ASPS/PSF leadership is committed to continuing to provide high levels of investigator-initiated research support to ensure that plastic surgeons have the needed research resources to be pioneers and innovators in advancing the practice of medicine.
Search The PSF database to have easy access to full-text grant abstracts from past PSF-funded research projects 2003 to present. All abstracts are the work of the Principal Investigators and were retrieved from their PSF grant applications. Several different filters may be applied to locate abstracts specific to a particular focus area or PSF funding mechanism.
The Impact of Surgery in Craniosynostosis Using ERPs
Anup Patel MD
Pilot Research Grant
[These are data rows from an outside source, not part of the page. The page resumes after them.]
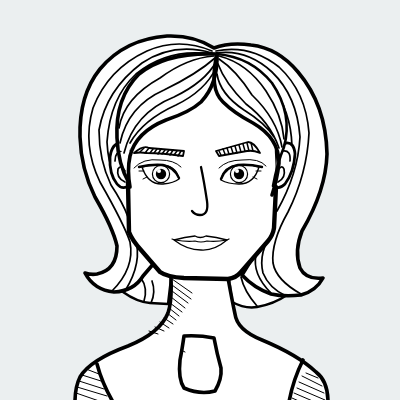
<!DOCTYPE html>
<html lang="en">
<head>
<meta charset="utf-8">
<title>Woman with bob haircut</title>
<style>
:root { --backdrop: #ebeff0; --paper: #fff; --ink: #000; }
html, body { margin: 0; overflow: hidden; background: var(--backdrop); }
svg { display: block; width: 400px; height: 400px; }
.shape { fill: var(--paper); stroke: var(--ink); stroke-width: 3.6; }
.line { fill: none; stroke: var(--ink); stroke-width: 3.6; }
.strand { fill: none; stroke: var(--ink); stroke-width: 1.7; }
.hatch { fill: none; stroke: var(--ink); stroke-width: 1; }
.ink { fill: var(--ink); }
.paper { fill: var(--paper); }
svg { stroke-linecap: round; stroke-linejoin: round; }
</style>
</head>
<body>
<svg viewBox="0 0 400 400" role="img" aria-label="Line drawing of a woman with a flicked bob haircut">
  <defs>
    <g id="iris">
      <circle r="8.6" class="paper" stroke="#000" stroke-width="1.2"/>
      <circle r="5.2" class="ink"/>
      <circle cx="-2" cy="-3" r="2" class="paper"/>
    </g>
  </defs>
  <rect width="400" height="400" fill="var(--backdrop)"/>

  <g id="back-hair">
    <path class="shape" style="stroke-width:2.4" d="M120 250L123 292Q137 302 150 303L168 304L172 270L228 270L232 302Q245 309 257 307Q274 304 287 295L282 250Z"/>
    <path class="strand" d="M141 278Q148 288 144 301M152 281Q156 292 151 303M241 277Q244 291 257 306"/>
  </g>

  <g id="body">
    <path class="paper" d="M171 266Q173 300 168 313Q160 333 128 346Q90 360 80 377Q75 387 75 402H328Q328 381 316 372Q298 355 262 340Q237 330 235 314Q233 300 228 266Z"/>
    <path class="line" d="M171 278Q172 302 168 313Q160 333 128 346Q90 360 80 377Q75 387 75 402M228 278Q232 300 235 314Q237 330 262 340Q298 355 316 372Q328 381 328 402"/>
    <path class="line" d="M97 364Q102 383 113 402M303 360Q293 380 289 402"/>
    <path class="hatch" d="M86 369L99 374M82 375L101 381M79 381L104 389M77 387L107 396M76 393L102 402M306 373L318 378M302 376L322 386M299 382L324 393M297 388L325 400M294 393L315 402M292 398L301 402"/>
    <path class="hatch" d="M172 279L192 293M172 285L191 299M172 291L188 303M171 297L185 308M170 303L182 312M169 308L179 316M167 313L176 320M164 318L173 324M160 322L169 328M155 327L164 331M149 331L158 334"/>
    <path class="line" d="M184 336Q199 335 214 338Q217 354 221 368Q222 379 215 391Q200 395 184 388Q178 379 180 360Q182 350 184 336"/>
    <path class="hatch" d="M183 351L185 352"/>
  </g>

  <g id="outer-hair">
    <path class="shape" d="M214 48Q194 35 167 36Q125 39 100 69Q79 95 80 137Q81 169 95 197Q113 228 117 246Q117 270 97 274Q91 275 85 273Q94 290 114 292Q134 291 143 276L155 262H250L242 275Q254 288 271 294Q284 297 301 295Q316 291 323 278Q306 280 300 268Q294 251 302 231Q326 190 327 154Q326 105 298 72Q278 48 251 45Q230 42 214 48Z"/>
    <path class="strand" d="M212 51Q179 37 147 51Q108 69 93 108Q82 145 100 182Q124 224 130 242Q135 268 112 291"/>
    <path class="strand" d="M212 53Q174 42 142 63Q106 90 99 130Q99 160 111 185Q123 203 128 217"/>
    <path class="strand" d="M211 54Q168 48 136 74Q110 98 107 142Q108 162 114 175"/>
    <path class="strand" d="M135 238Q143 262 125 291"/>
    <path class="strand" d="M216 51Q250 44 279 67Q306 92 309 133Q307 174 288 212Q271 242 273 263Q276 280 301 294"/>
    <path class="strand" d="M217 53Q247 49 272 72Q297 96 300 137Q298 174 277 211"/>
    <path class="strand" d="M218 54Q248 57 271 84Q291 111 292 146"/>
    <path class="strand" d="M273 232Q258 252 263 273Q269 288 286 296"/>
    <path class="strand" d="M256 255Q252 274 271 293"/>
  </g>

  <g id="ears">
    <path class="shape" style="stroke-width:2.8" d="M121 143Q112 143 110 157Q109 174 117 184Q122 190 129 186L131 150Z"/>
    <path class="shape" style="stroke-width:2.8" d="M286 143Q294 142 295 154Q294 172 285 184Q279 190 274 186L276 150Z"/>
    <path class="strand" d="M123 151Q115 151 115 161M125 182Q116 178 118 169Q121 164 125 171M283 151Q291 150 290 161M278 182Q286 178 284 169Q282 164 277 171"/>
  </g>

  <g id="face">
    <path class="paper" d="M126 172Q129 135 150 113L215 75L265 112Q278 140 275 188L273 234L240 274Q234 279 228 279L184 278Q166 277 160 272L130 236Z"/>
    <path class="line" style="stroke-width:4.4" d="M128 183L129 232Q132 240 141 250L160 272Q167 277 184 278L228 279Q236 278 241 272L268 241Q273 235 274 228L276 187"/>
  </g>

  <g id="front-hair">
    <path class="paper" d="M216 54Q167 52 139 74Q115 98 117 138Q119 150 126 158Q130 145 145 132Q168 119 188 111Q211 99 215 77Q221 101 241 115Q268 131 279 155Q289 137 286 113Q277 75 246 59Q231 53 216 54Z"/>
    <path class="line" d="M217 54Q166 52 139 74Q115 98 117 138Q118 164 129 183"/>
    <path class="line" d="M217 54Q218 84 201 102Q190 112 166 120Q136 132 130 156Q127 170 130 187"/>
    <path class="line" d="M217 54Q209 89 223 102Q234 113 253 123Q279 138 279 163Q277 180 272 195"/>
    <path class="line" style="stroke-width:2.6" d="M217 54Q251 57 272 83Q293 114 284 147Q277 164 273 186"/>
    <path class="strand" d="M214 56Q187 58 160 78Q124 98 119 128M215 58Q197 74 164 90Q128 106 120 143M216 62Q205 82 174 97Q134 113 124 153M216 68Q205 91 176 105Q143 120 130 143"/>
    <path class="strand" d="M219 56Q247 63 266 91Q282 115 284 139M219 59Q236 70 252 95Q277 119 282 147M218 64Q225 83 246 104Q270 122 279 148M217 74Q220 94 244 110Q265 123 274 137"/>
  </g>

  <g id="brows">
    <path class="paper" stroke="#000" stroke-width="1.8" d="M134 153Q143 145 149 148L184 151L183 156Q162 153 147 153Q140 152 134 153Z"/>
    <path class="paper" stroke="#000" stroke-width="1.8" d="M216 151L248 142Q254 142 260 153Q253 150 247 151L219 156Z"/>
    <path class="hatch" style="stroke-width:1.5" d="M140 152L144 148M145 153L149 148M150 153L153 149M154 153L157 149M158 154L161 149M162 154L165 150M166 154L169 150M170 155L173 150M174 155L177 151M178 156L181 151M221 155L219 151M225 154L223 149M229 154L227 148M233 153L231 147M237 153L235 146M241 152L239 145M245 151L243 144M249 151L247 143M253 151L251 143"/>
  </g>

  <g id="eyes">
    <path class="hatch" d="M134 168Q143 158 160 160Q174 160 181 167M219 168Q227 160 242 160Q259 158 266 166"/>
    <path class="paper" stroke="#000" stroke-width="1.4" d="M142 167Q148 185 163 184Q174 183 179 179Q176 165 160 165Q149 165 142 167Z"/>
    <path class="paper" stroke="#000" stroke-width="1.4" d="M221 180Q224 166 240 165Q251 164 259 167Q254 184 239 184Q228 184 221 180Z"/>
    <use href="#iris" x="161" y="174"/>
    <use href="#iris" x="239" y="174"/>
    <path class="line" style="stroke-width:2.4" d="M139 167Q152 164 163 165Q174 167 179 178M221 179Q225 167 238 165Q249 164 262 167"/>
    <path class="hatch" d="M144 171L139 171M147 177L143 179M256 171L261 171M253 177L257 179"/>
  </g>

  <path id="nose" class="line" style="stroke-width:2.3" d="M201 167Q204 181 207 201Q209 215 200 215Q195 215 192 211"/>

  <g id="mouth">
    <path class="strand" style="stroke-width:1.3" d="M174 240Q185 237 195 236Q200 239 206 236Q216 237 227 240Q214 251 201 250Q187 250 174 240Z"/>
    <path class="strand" style="stroke-width:1.2" d="M172 239L175 240Q187 242 195 241Q201 243 207 241Q216 242 227 240L229 239"/>
  </g>
</svg>
</body>
</html>
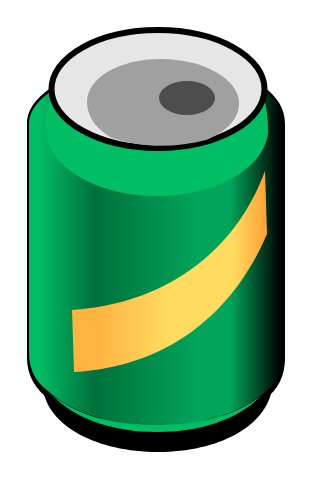
<!DOCTYPE html>
<html lang="en">
<head>
<meta charset="utf-8">
<title>Drinks can</title>
<style>
:root {
  --paper: #fff;
  --ink: #000;
  --green-bright: #00be64;
  --green-mid: #00a45a;
  --green-deep: #00703c;
  --lid: #e6e6e6;
  --lid-well: #a0a0a0;
  --opening: #4d4d4d;
  --amber: #ffb340;
  --yellow: #ffdc60;
  --orange: #ff9f32;
}
html, body { margin: 0; background: var(--paper); overflow: hidden; }
.can { display: block; width: 312px; height: 479px; }
.base, .outline { fill: var(--ink); }
.body { fill: url(#body-shade); }
.shoulder, .foot { fill: var(--green-bright); }
.stripe { fill: url(#stripe-shade); }
.lid { fill: var(--lid); stroke: var(--ink); stroke-width: 6; }
.well { fill: var(--lid-well); }
.opening { fill: var(--opening); }
.bright { stop-color: var(--green-bright); }
.mid { stop-color: var(--green-mid); }
.deep { stop-color: var(--green-deep); }
.dark { stop-color: var(--ink); }
.amber { stop-color: var(--amber); }
.yellow { stop-color: var(--yellow); }
.orange { stop-color: var(--orange); }
</style>
</head>
<body>
<svg class="can" viewBox="0 0 312 479" role="img" aria-label="Green drinks can with a yellow stripe">
  <defs>
    <linearGradient id="body-shade" gradientUnits="userSpaceOnUse" x1="28" y1="0" x2="284" y2="0">
      <stop class="bright" offset="0"/>
      <stop class="bright" offset=".04"/>
      <stop class="deep" offset=".26"/>
      <stop class="mid" offset=".66"/>
      <stop class="mid" offset=".79"/>
      <stop class="dark" offset=".99"/>
    </linearGradient>
    <linearGradient id="stripe-shade" gradientUnits="userSpaceOnUse" x1="72" y1="0" x2="268" y2="0">
      <stop class="amber" offset="0"/>
      <stop class="amber" offset=".12"/>
      <stop class="yellow" offset=".5"/>
      <stop class="yellow" offset=".82"/>
      <stop class="orange" offset="1"/>
    </linearGradient>
  </defs>

  <path class="base" d="M43 375V389C48 426 97 452 158 452S266 426 272 389V375Z"/>
  <path class="outline" d="M52 87C38 97 27 108 27 124V358C27 376 36 390 50 400C76 420 114 432 157 432S240 420 264 400C278 390 285 376 285 358V124C285 108 277 97 264 87Z"/>
  <path class="body" d="M54 89C40 99 29 109 29 125V353C29 370 36 382 48 391C72 413 113 426 157 426S242 413 266 391C278 382 284 370 284 353V125C284 109 276 98 262 89Z"/>
  <path class="foot" d="M52 395C78 416 114 425 157 425C199 425 235 416 261 396C237 420 200 432 157 432C113 432 75 419 52 395Z"/>

  <path class="shoulder" d="M52 92C48 103 45 116 46 132C49 168 98 196 157 196S265 168 268 132C268 116 266 103 262 92Z"/>
  <path class="stripe" d="M72 310C162 304 234 255 265 171L267 234C232 316 165 367 74 372Z"/>

  <ellipse class="lid" cx="158" cy="89" rx="106.5" ry="59"/>
  <path class="well" d="M87 102C87 78 119 59 161 59S239 79 239 103C239 119 226 132 206 140C176 148 140 148 112 138C97 130 87 117 87 102Z"/>
  <ellipse class="opening" cx="187" cy="98" rx="28" ry="17"/>
</svg>
</body>
</html>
Cranio / Maxillofacial / Head and Neck
Approximately 35-50% of children with nonsyndromic, single-suture craniosynostosis (NSC) have neuropsychological (NP) disabilities. Currently, no reliable method with predictive value exists for identifying patients with NSC at risk for developmental delay. Studies using developmental quotients (DQ) and intelligence quotients (IQ) to assess the intellectual capacity of infants with NSC are not predictive of long-term NP outcomes. This critical finding may serve as an important source of error in the data gathered to date, as erroneous conclusions may be reached regarding these patients' intellectual function. Thus, there is a need for an objective tool used to predict NP outcomes, enabling us to assess how surgery impacts intellectual function. Recent studies demonstrated that event-related potentials (ERPs) in infancy have strong predictive value for NP outcomes. Measuring ERPs will permit the identification of infants with NSC at risk of future NP deficits. Moreover, ERPs can potentially serve as an objective, standardized measure to evaluate the impact of the age and type of surgery on NP outcomes. We hypothesize that surgery will improve sensory processing, correcting ERP abnormalities. Specifically, we hypothesize that the younger the infants with NSC undergo surgery, the fewer NP deficits will be observed. Also, those children undergoing more comprehensive whole-vault cranioplasty, will have a lower incidence of NP sequelae. This project aims to: 1) Establish baseline ERPs and identify differences in sensory processing in infants with NSC compared to controls; 2) Examine how surgery changes sensory processing in infants with NSC by comparing pre- and post-operative ERPs; and 3) Utilize ERPs to assess the impact of age and type of surgery on NP outcomes. If this study confirms the aforementioned hypotheses, ERP testing may become standard of care, identifying the optimal age and type of surgery to reduce potential long-term NP disabilities.